Pharmaceutical multinationals operating in China are rethinking rebate marketing as the country presses reforms in the industry, experts said at a medical conference that concluded on Friday in south China.
Fu Bin, an agent for several pharmaceutical multinationals in southwest China, said that many companies, in the face of stricter governmental supervision, have gradually abandoned the marketing gimmick following a spate of scandals that have tarnished their images.
Rebate marketing is a popular way of boosting product sales in the pharmaceutical sector, in which salespeople recommend new medical products to doctors and pharmacies using promotional funds from their companies.
The promotion efforts have resulted in bribery scandals, as some sales agents, under pressure to meet sales targets set by their companies, secretly offer lucrative kickbacks to doctors and pharmacies in a variety of forms, including refunds, overseas visits, conference expenses, and traveling opportunities, Fu said.
This often leads to doctors prescribing more drugs and abuse of antibiotics, added Fu, who was among scores of representatives of medicine manufacturers and pharmaceutical companies at the conference on pharmaceutical distribution in Nanning, capital of Guangxi Zhuang Autonomous Region.
China has seen a slew of cases of big pharmaceutical companies suspected of bribing doctors to ramp up benefits.
In July 2013, British pharmaceutical giant GlaxoSmithKline (GSK) was put under investigation for suspected bribery and tax-related offenses by Chinese authorities.
Just one month later, Beijing municipal authorities set up a joint investigation team to probe French drugmaker Sanofi after a Chinese newspaper published bribery allegations against the company.
On the heels of the reports, the National Health and Family Planning Commission vowed to step up its efforts to curb commercial bribery in the pharmaceutical industry and health service sector, planning to blacklist pharmaceutical companies and individuals involved in bribery.
Government clamp-down and strengthened societal supervision have motivated pharmaceutical companies to reconsider their marketing strategies to rebuild their images, according to Fu Bin, who has experience dealing with these companies.
GSK, for instance, has announced that it would scrap funds used for hiring healthcare professionals to promote their products to those authorized to prescribe drugs.
The pharmaceutical juggernaut, which closely linked salaries to sales, will also adopt a new marketing model in China by focusing on the needs of patients, according to Herve Gisserot, senior vice president of GSK.
Zhang Mingfang, a professor at Guangxi University of Chinese Medicine, said that such changes are an inevitable trend in the industry.

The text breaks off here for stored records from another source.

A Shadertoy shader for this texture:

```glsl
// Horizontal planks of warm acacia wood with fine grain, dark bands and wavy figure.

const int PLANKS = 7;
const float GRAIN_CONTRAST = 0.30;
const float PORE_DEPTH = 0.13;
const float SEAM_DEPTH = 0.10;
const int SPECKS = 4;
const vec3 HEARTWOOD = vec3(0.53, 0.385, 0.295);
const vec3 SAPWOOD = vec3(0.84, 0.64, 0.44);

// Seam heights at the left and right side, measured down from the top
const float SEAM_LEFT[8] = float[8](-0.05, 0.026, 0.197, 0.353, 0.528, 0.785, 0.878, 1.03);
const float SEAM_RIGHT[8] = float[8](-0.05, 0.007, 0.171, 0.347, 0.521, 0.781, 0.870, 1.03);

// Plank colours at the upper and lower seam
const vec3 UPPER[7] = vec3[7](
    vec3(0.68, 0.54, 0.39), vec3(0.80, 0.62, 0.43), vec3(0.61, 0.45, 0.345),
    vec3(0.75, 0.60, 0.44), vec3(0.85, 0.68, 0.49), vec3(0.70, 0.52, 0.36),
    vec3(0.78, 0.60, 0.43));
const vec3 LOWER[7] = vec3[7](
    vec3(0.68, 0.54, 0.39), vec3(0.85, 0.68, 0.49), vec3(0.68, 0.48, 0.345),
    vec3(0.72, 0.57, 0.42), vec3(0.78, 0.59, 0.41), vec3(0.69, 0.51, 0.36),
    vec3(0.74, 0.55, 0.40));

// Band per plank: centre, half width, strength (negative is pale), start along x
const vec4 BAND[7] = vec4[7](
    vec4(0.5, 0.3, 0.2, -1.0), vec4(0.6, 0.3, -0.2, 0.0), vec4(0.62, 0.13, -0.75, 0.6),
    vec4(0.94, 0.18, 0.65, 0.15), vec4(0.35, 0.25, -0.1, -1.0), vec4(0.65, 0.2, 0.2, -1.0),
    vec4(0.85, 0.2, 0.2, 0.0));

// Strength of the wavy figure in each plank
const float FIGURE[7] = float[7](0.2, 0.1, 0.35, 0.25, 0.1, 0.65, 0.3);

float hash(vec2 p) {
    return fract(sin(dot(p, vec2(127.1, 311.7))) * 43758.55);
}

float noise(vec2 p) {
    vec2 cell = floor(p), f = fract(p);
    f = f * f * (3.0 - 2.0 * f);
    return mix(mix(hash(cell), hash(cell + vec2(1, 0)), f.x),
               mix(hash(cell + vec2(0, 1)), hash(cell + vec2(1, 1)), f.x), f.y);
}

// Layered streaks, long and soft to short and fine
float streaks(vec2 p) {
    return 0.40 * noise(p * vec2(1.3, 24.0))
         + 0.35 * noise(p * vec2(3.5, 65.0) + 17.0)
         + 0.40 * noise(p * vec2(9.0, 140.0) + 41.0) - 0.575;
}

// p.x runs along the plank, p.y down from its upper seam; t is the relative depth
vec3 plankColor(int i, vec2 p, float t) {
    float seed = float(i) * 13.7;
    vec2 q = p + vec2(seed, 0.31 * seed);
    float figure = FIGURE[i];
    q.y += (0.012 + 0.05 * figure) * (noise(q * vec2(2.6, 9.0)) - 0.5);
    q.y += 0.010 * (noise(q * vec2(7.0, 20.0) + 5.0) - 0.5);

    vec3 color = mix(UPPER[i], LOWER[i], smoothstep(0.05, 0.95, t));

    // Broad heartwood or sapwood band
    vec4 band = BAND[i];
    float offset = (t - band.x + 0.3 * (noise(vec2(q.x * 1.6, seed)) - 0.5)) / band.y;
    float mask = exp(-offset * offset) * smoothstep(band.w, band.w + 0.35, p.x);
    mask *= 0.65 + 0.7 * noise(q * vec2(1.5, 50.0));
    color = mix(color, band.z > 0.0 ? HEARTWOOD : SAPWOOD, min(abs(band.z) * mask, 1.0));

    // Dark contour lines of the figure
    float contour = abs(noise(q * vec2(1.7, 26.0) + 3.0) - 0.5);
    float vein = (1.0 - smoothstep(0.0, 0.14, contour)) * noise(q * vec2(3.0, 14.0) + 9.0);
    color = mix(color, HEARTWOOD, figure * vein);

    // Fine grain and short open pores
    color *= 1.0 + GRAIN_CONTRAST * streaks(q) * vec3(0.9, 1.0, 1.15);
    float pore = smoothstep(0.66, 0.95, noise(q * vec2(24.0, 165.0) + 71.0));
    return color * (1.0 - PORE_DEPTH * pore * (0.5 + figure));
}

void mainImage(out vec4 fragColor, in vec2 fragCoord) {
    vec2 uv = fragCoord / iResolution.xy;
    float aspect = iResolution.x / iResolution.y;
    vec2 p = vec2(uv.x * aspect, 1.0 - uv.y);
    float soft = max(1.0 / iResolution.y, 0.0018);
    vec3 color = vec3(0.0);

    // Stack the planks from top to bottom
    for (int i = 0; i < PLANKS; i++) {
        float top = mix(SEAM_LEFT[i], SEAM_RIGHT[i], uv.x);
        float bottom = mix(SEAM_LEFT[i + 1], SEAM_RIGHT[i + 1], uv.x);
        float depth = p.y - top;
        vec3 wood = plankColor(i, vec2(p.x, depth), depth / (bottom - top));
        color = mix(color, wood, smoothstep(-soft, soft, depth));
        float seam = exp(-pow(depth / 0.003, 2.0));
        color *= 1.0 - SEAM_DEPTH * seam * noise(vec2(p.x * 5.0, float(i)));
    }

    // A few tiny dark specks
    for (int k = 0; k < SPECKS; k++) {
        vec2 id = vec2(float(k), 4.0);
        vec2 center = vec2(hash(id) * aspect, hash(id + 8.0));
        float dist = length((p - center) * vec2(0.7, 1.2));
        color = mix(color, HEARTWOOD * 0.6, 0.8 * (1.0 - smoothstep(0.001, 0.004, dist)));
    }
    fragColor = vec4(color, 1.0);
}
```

Zhang’s view echoes that of Zhang Heming, secretary with the board of directors of China Shijiazhuang Pharmaceutical Group Co., Ltd., who sees the waning rebate sales model as a sign of pharmaceutical companies “moving in the right direction.”
“Other international pharmaceutical companies will follow suit if GSK’s new model works in China,” Zhang said.